Your EBRT treatment journey

When it comes to preparing for your brain tumor treatment, knowledge is power. That includes knowing what to expect during your treatment journey so you can move forward one informed and empowered step at a time. Here is a brief outline of what you can expect during external beam radiation treatment. The details of some steps may differ, depending on your particular case.

Step 1: Consultation

First, you'll meet with your radiation oncologist to discuss what type of radiation treatment options are recommended for your specific case, and make a decision together about your treatment.

Step 2: Simulation

As part of your treatment planning, the exact area of the tumor must first be determined. This is usually done using a CT scan, short for computed tomography, providing a detailed 3-D image of the treatment area using x-rays. Sometimes temporary skin marks or even tiny tattoos (about the size of a freckle) are made on your body to help the radiation therapist position you correctly each day for treatment.

For brain tumors, it is very important that you are correctly positioned for treatment. To that end, an immobilization device or customized face mask may be used to help keep your head still while you are lying on the treatment couch.

Step 3: Treatment planning

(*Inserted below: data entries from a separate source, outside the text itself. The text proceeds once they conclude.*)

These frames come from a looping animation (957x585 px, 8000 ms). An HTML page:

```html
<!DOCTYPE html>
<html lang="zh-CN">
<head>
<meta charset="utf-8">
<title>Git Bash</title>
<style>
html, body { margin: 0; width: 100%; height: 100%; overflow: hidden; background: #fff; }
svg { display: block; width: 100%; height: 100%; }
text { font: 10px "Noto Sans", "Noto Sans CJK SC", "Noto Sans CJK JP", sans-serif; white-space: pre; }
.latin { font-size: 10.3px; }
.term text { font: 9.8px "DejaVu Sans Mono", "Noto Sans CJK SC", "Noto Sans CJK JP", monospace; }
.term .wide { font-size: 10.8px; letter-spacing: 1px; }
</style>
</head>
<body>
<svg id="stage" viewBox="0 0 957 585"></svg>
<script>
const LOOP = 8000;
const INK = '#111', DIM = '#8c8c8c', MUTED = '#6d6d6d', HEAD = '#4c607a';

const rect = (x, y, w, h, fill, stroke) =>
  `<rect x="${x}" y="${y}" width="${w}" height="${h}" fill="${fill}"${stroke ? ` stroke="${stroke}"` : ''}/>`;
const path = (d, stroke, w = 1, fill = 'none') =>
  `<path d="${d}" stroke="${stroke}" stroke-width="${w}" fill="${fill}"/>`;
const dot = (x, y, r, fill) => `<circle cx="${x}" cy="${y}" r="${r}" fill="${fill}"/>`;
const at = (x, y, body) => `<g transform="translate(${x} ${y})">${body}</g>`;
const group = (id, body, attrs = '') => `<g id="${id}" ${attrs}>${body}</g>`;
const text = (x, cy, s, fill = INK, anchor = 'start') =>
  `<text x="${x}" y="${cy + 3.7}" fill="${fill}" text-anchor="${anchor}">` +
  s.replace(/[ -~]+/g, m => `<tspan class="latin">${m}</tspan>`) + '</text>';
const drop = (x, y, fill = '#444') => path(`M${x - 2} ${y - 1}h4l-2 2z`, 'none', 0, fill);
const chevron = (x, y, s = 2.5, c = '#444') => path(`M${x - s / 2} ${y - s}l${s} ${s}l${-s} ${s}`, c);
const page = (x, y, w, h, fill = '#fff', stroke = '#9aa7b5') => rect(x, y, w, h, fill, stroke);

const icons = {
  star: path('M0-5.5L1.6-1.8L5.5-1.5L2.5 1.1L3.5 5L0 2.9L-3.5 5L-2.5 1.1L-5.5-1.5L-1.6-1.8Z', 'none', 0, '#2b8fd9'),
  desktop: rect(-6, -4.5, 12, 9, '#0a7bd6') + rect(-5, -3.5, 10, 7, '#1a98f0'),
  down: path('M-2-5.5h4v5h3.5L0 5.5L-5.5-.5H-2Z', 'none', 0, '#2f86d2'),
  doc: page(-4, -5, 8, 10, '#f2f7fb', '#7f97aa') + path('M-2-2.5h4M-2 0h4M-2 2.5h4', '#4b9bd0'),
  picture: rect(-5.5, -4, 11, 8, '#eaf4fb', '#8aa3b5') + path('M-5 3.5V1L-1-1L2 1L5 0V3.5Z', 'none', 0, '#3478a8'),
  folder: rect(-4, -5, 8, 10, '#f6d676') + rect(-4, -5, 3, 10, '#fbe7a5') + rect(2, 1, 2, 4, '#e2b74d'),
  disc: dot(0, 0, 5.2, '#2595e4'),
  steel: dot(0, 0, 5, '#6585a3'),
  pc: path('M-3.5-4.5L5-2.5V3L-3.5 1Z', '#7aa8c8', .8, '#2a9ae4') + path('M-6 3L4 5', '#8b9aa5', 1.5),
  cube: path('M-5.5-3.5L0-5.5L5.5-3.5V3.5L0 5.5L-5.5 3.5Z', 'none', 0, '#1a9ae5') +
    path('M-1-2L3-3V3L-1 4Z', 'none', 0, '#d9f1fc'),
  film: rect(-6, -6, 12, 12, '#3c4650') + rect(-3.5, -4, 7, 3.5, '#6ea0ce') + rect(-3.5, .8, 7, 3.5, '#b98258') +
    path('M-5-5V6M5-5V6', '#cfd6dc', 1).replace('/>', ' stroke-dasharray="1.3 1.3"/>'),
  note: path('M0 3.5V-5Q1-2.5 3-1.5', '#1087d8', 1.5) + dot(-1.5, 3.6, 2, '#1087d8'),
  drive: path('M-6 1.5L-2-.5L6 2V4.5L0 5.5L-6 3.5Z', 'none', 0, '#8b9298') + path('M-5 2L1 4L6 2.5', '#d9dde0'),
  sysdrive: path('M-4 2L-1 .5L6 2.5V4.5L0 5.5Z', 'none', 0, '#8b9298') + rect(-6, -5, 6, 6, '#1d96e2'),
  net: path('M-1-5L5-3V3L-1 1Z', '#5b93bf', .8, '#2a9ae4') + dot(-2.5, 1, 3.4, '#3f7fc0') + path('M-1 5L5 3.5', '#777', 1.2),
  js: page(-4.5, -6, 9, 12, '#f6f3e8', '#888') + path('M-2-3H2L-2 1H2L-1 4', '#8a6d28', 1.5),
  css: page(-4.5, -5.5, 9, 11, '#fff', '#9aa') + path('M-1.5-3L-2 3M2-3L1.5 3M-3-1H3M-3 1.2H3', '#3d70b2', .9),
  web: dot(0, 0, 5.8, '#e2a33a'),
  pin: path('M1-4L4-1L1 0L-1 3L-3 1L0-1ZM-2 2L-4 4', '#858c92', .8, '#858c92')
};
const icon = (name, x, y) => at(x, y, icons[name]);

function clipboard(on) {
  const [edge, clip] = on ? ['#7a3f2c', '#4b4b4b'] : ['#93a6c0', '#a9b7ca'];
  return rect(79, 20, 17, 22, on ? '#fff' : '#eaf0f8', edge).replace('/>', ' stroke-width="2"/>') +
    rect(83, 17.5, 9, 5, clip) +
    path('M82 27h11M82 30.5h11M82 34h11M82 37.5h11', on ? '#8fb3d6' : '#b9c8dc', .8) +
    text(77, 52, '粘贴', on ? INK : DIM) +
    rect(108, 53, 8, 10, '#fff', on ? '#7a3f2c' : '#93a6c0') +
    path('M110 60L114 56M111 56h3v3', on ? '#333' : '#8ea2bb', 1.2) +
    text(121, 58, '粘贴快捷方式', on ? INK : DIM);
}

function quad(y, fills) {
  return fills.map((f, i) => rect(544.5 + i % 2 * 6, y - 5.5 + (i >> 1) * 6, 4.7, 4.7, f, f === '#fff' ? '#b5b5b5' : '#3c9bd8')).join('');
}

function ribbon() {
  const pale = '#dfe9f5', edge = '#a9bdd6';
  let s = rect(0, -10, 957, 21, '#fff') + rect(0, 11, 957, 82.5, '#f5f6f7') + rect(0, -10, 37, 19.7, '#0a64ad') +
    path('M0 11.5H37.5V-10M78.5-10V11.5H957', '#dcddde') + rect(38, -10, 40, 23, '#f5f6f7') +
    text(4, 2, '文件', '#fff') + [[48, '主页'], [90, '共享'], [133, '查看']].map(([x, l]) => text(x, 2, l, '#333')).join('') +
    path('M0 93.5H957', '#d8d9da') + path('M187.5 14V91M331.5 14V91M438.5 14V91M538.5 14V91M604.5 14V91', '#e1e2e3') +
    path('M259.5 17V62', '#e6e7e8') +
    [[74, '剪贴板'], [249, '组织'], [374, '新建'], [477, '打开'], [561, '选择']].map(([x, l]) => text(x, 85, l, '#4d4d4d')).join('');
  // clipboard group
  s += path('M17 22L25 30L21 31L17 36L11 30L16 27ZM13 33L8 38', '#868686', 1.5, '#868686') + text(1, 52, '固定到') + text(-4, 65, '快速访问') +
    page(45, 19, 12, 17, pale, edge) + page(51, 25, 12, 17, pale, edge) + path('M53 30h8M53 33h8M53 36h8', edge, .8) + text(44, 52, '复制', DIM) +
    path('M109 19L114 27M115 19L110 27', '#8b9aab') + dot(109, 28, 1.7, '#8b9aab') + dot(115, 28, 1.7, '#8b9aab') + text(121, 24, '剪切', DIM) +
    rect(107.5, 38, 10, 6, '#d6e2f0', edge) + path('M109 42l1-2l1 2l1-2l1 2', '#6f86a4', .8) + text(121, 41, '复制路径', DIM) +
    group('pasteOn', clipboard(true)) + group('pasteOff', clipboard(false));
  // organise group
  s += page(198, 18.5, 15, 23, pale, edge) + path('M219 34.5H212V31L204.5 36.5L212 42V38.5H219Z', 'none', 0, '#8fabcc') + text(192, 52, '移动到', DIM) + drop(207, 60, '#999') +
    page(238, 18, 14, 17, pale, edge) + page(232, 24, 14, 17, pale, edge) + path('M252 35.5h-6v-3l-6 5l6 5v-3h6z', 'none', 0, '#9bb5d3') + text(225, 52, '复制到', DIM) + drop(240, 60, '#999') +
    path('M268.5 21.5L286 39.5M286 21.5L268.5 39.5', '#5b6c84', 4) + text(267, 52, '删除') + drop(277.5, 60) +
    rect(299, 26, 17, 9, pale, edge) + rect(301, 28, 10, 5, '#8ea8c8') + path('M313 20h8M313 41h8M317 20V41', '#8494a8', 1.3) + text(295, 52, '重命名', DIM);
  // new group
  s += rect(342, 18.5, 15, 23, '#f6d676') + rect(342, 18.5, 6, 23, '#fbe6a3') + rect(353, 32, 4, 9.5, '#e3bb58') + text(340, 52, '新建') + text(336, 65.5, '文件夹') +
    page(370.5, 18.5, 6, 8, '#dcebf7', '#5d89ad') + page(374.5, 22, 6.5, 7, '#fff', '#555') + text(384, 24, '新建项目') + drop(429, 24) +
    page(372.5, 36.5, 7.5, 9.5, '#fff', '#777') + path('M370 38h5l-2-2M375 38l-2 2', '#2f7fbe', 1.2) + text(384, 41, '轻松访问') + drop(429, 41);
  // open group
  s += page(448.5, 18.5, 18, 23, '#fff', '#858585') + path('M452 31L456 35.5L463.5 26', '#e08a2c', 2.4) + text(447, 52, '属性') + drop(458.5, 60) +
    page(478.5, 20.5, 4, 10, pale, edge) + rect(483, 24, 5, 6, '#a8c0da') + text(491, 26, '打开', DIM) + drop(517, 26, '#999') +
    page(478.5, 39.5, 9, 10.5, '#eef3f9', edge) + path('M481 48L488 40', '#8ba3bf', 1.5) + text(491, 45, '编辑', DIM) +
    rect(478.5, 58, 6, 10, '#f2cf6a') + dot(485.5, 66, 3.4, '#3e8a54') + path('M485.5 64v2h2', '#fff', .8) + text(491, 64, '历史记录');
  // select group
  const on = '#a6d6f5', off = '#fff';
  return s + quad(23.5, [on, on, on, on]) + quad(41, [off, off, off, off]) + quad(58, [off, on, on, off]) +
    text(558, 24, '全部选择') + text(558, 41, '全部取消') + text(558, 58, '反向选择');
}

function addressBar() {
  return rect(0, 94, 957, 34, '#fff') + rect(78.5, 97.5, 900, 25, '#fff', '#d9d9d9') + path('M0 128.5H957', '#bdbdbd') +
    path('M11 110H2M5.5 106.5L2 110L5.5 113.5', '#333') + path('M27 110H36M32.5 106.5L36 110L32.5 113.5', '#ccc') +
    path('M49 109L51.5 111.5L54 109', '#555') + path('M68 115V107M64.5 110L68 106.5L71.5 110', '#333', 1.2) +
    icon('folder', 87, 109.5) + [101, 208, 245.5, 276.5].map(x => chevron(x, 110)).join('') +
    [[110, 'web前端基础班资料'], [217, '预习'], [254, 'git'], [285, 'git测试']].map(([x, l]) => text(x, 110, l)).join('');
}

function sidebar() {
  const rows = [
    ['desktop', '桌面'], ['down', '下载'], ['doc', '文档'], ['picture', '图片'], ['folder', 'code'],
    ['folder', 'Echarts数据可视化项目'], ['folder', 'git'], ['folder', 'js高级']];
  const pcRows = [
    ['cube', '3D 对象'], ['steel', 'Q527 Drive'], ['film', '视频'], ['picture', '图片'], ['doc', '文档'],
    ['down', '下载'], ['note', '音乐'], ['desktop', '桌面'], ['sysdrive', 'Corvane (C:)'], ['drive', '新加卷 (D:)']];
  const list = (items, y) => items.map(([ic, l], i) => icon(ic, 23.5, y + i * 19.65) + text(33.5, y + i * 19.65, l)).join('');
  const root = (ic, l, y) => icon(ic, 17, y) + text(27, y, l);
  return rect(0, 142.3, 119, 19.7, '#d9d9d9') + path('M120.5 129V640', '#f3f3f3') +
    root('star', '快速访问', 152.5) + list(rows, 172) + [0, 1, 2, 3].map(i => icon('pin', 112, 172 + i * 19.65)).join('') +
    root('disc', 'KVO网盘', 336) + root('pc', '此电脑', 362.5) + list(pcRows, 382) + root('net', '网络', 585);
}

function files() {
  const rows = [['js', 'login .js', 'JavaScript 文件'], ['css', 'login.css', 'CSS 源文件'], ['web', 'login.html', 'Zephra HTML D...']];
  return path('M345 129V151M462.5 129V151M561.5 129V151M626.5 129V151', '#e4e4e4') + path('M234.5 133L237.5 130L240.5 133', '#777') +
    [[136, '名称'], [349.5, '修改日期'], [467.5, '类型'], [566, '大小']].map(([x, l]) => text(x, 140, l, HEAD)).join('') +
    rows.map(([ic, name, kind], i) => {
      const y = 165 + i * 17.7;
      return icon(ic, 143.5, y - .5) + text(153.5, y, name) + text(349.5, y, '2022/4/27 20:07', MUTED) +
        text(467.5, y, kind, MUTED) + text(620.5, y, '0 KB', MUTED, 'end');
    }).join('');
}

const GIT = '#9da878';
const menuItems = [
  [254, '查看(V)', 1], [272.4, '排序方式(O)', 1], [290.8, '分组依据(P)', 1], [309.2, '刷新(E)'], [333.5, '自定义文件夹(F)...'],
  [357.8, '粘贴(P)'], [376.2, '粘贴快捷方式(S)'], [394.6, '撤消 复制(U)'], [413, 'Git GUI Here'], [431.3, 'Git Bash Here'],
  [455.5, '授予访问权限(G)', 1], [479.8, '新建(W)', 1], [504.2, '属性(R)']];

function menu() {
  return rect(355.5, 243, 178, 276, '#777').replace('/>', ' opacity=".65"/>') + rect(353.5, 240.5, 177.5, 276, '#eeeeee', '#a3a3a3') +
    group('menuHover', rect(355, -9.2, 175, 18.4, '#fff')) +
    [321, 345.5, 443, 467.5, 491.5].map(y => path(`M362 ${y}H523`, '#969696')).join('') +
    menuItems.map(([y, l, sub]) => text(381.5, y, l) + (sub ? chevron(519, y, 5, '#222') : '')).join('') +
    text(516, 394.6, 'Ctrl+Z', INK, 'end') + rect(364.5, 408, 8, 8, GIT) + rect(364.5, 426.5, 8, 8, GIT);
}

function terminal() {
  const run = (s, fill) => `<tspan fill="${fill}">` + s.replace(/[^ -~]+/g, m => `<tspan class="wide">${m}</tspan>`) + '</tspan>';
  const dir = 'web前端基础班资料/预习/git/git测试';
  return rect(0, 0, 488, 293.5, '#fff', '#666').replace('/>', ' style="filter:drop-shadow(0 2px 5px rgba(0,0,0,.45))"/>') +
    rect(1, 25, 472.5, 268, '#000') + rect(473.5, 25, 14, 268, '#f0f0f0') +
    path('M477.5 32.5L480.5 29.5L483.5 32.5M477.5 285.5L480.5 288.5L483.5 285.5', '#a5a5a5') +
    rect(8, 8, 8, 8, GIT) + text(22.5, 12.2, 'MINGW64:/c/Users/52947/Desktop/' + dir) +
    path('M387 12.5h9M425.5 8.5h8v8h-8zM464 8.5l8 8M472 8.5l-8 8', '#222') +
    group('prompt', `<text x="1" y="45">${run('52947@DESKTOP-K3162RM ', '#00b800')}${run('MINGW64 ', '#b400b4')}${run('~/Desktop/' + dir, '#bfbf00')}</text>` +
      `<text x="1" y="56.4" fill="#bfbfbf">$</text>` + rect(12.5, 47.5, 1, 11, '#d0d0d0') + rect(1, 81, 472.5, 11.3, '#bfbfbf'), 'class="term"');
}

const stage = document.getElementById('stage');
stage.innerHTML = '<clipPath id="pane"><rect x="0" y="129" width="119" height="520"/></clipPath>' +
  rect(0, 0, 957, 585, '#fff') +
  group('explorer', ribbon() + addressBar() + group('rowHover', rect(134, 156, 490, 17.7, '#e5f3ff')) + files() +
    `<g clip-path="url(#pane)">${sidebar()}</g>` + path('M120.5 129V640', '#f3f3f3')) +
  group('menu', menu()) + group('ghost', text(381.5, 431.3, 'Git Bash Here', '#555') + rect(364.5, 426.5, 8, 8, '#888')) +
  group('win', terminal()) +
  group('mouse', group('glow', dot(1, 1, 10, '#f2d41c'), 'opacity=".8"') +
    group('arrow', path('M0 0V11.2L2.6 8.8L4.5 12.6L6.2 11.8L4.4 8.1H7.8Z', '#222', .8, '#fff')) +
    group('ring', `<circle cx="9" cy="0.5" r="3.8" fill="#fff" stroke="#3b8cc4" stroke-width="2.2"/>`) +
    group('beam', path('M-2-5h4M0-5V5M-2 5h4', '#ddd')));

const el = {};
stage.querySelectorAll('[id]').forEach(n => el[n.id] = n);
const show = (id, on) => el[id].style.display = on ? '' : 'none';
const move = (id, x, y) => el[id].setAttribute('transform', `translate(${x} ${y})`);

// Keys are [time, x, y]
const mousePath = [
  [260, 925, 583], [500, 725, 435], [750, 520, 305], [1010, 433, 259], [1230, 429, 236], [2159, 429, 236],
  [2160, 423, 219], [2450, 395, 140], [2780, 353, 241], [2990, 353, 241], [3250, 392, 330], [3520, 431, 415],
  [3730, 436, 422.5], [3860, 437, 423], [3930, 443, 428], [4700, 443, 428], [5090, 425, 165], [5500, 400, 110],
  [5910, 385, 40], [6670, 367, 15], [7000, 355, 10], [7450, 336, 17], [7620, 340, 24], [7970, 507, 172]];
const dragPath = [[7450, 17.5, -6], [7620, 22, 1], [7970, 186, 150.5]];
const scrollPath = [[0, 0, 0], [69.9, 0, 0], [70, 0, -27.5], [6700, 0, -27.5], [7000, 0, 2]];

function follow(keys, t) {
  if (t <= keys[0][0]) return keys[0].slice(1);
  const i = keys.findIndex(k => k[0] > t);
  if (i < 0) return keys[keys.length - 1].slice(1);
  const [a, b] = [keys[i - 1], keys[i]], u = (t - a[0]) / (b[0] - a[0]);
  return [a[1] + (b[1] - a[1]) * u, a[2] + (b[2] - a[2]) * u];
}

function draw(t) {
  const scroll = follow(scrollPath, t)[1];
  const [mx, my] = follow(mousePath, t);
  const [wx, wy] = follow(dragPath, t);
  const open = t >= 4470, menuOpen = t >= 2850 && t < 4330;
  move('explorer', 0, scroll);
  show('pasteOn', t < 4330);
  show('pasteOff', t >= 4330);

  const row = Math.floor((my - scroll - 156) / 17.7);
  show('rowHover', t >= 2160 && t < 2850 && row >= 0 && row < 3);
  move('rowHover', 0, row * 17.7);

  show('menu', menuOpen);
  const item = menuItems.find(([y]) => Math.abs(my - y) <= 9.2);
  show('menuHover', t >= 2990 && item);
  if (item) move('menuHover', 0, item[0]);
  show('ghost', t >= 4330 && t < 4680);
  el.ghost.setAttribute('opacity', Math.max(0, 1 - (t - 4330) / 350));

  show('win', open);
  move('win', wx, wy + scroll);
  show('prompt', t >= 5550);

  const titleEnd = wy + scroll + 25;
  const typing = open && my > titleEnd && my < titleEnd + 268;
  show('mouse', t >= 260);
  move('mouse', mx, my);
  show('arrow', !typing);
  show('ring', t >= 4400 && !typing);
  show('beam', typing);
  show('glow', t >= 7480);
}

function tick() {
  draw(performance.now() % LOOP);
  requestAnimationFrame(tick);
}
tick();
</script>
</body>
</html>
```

After simulation is complete, your radiation oncologist will develop your personalized treatment plan, taking into account the location and type of cancer you have, your medical history, lab tests, and other factors—all to determine your best course of treatment.Typical treatment with radiation therapy will require you to come for treatment five days a week.

Step 4: Positioning for treatment

On your treatment days, your radiation therapist will position you on the radiation machine’s treatment couch. The couch will be adjusted so the radiation laser targets the small mark that was put on your skin during your simulation, ensuring you are properly aligned for treatment. If a face mask or other device was created for you during the imaging process, it will be placed on you or under you at this time.

Step 5: Start of treatment

The radiation is delivered by a machine called a linear accelerator, or linac. Most linacs have a gantry, which will move around you to deliver the radiation. You won't see, hear, feel, or smell the beam. Treatment sessions usually take approximately 15 minutes. Your first treatment session may be a little longer.

Step 6: Post-treatment and follow-up care

Every patient is different, but most patients can continue daily activities during treatment, despite side effects. After your final treatment, your radiation oncologist will schedule periodic follow-up appointments to monitor your progress and the results of your treatment.

Brain tumors

Helpful resources for brain tumors

Questions to ask

Some important things you may want to find out from your doctor before undergoing treatment for brain tumors.